======== DATASET ENTRIES

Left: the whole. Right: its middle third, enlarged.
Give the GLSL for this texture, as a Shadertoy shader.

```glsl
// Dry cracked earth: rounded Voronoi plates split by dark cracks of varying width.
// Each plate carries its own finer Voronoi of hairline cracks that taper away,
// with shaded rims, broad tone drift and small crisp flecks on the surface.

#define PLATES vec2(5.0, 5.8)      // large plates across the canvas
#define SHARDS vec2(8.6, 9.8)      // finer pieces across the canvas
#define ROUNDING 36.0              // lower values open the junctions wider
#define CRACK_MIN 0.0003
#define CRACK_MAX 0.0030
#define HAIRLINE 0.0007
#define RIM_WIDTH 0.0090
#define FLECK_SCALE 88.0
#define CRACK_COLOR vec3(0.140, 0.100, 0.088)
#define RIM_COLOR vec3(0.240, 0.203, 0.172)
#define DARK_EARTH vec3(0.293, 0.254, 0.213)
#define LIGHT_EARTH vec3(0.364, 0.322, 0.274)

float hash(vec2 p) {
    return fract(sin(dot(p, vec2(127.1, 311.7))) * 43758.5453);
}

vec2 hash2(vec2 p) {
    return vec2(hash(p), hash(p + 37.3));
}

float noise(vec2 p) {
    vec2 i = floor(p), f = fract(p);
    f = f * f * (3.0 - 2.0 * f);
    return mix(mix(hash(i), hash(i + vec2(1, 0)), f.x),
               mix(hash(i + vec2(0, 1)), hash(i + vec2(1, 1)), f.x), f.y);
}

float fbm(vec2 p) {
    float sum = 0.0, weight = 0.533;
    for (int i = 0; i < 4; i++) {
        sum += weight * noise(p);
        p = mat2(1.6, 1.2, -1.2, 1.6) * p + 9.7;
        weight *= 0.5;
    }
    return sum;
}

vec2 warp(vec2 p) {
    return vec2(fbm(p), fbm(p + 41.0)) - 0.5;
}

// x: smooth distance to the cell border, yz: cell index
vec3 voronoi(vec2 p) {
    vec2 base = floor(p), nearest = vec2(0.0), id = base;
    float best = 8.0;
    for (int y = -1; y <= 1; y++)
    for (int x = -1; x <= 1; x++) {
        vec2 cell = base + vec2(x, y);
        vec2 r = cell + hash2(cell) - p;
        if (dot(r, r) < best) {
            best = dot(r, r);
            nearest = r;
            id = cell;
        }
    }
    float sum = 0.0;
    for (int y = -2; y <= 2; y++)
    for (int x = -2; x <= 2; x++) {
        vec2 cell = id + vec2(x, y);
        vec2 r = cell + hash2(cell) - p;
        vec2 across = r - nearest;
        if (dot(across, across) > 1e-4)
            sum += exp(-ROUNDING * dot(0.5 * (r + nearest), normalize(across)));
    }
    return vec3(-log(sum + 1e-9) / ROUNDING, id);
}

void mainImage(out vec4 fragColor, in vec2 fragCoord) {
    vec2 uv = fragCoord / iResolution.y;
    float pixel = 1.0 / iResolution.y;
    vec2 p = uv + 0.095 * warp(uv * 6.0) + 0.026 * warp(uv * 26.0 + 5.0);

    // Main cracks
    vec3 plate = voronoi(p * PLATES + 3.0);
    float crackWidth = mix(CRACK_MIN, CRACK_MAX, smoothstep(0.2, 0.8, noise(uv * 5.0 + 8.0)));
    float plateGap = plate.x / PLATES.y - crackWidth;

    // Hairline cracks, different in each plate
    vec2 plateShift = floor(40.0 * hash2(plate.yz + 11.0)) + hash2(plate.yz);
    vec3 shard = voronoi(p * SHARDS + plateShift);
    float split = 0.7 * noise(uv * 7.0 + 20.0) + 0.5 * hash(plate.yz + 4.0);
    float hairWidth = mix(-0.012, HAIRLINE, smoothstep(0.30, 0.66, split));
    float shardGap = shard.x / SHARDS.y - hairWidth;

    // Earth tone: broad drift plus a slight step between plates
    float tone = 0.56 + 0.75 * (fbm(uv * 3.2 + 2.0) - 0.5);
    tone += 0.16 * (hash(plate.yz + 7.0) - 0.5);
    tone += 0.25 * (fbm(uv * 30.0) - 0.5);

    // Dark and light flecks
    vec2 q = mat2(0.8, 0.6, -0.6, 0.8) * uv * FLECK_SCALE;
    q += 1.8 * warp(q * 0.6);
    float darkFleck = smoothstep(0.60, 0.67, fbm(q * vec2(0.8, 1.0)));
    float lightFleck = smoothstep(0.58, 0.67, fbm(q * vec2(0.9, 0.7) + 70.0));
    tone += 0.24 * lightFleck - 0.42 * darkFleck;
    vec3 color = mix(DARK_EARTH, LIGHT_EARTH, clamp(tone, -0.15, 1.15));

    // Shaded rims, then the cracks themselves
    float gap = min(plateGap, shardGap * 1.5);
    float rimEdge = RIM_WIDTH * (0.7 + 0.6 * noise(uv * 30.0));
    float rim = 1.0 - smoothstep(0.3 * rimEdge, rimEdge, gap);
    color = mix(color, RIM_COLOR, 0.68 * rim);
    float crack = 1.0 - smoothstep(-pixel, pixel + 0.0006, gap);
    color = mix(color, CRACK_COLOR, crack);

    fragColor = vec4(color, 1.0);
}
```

================

ABOUT THIS EXERCISE — The response must contain each line above that holds the string "return".

TASK SOLUTION —
    return fract(sin(dot(p, vec2(127.1, 311.7))) * 43758.5453);
    return vec2(hash(p), hash(p + 37.3));
    return mix(mix(hash(i), hash(i + vec2(1, 0)), f.x),
    return sum;
    return vec2(fbm(p), fbm(p + 41.0)) - 0.5;
    return vec3(-log(sum + 1e-9) / ROUNDING, id);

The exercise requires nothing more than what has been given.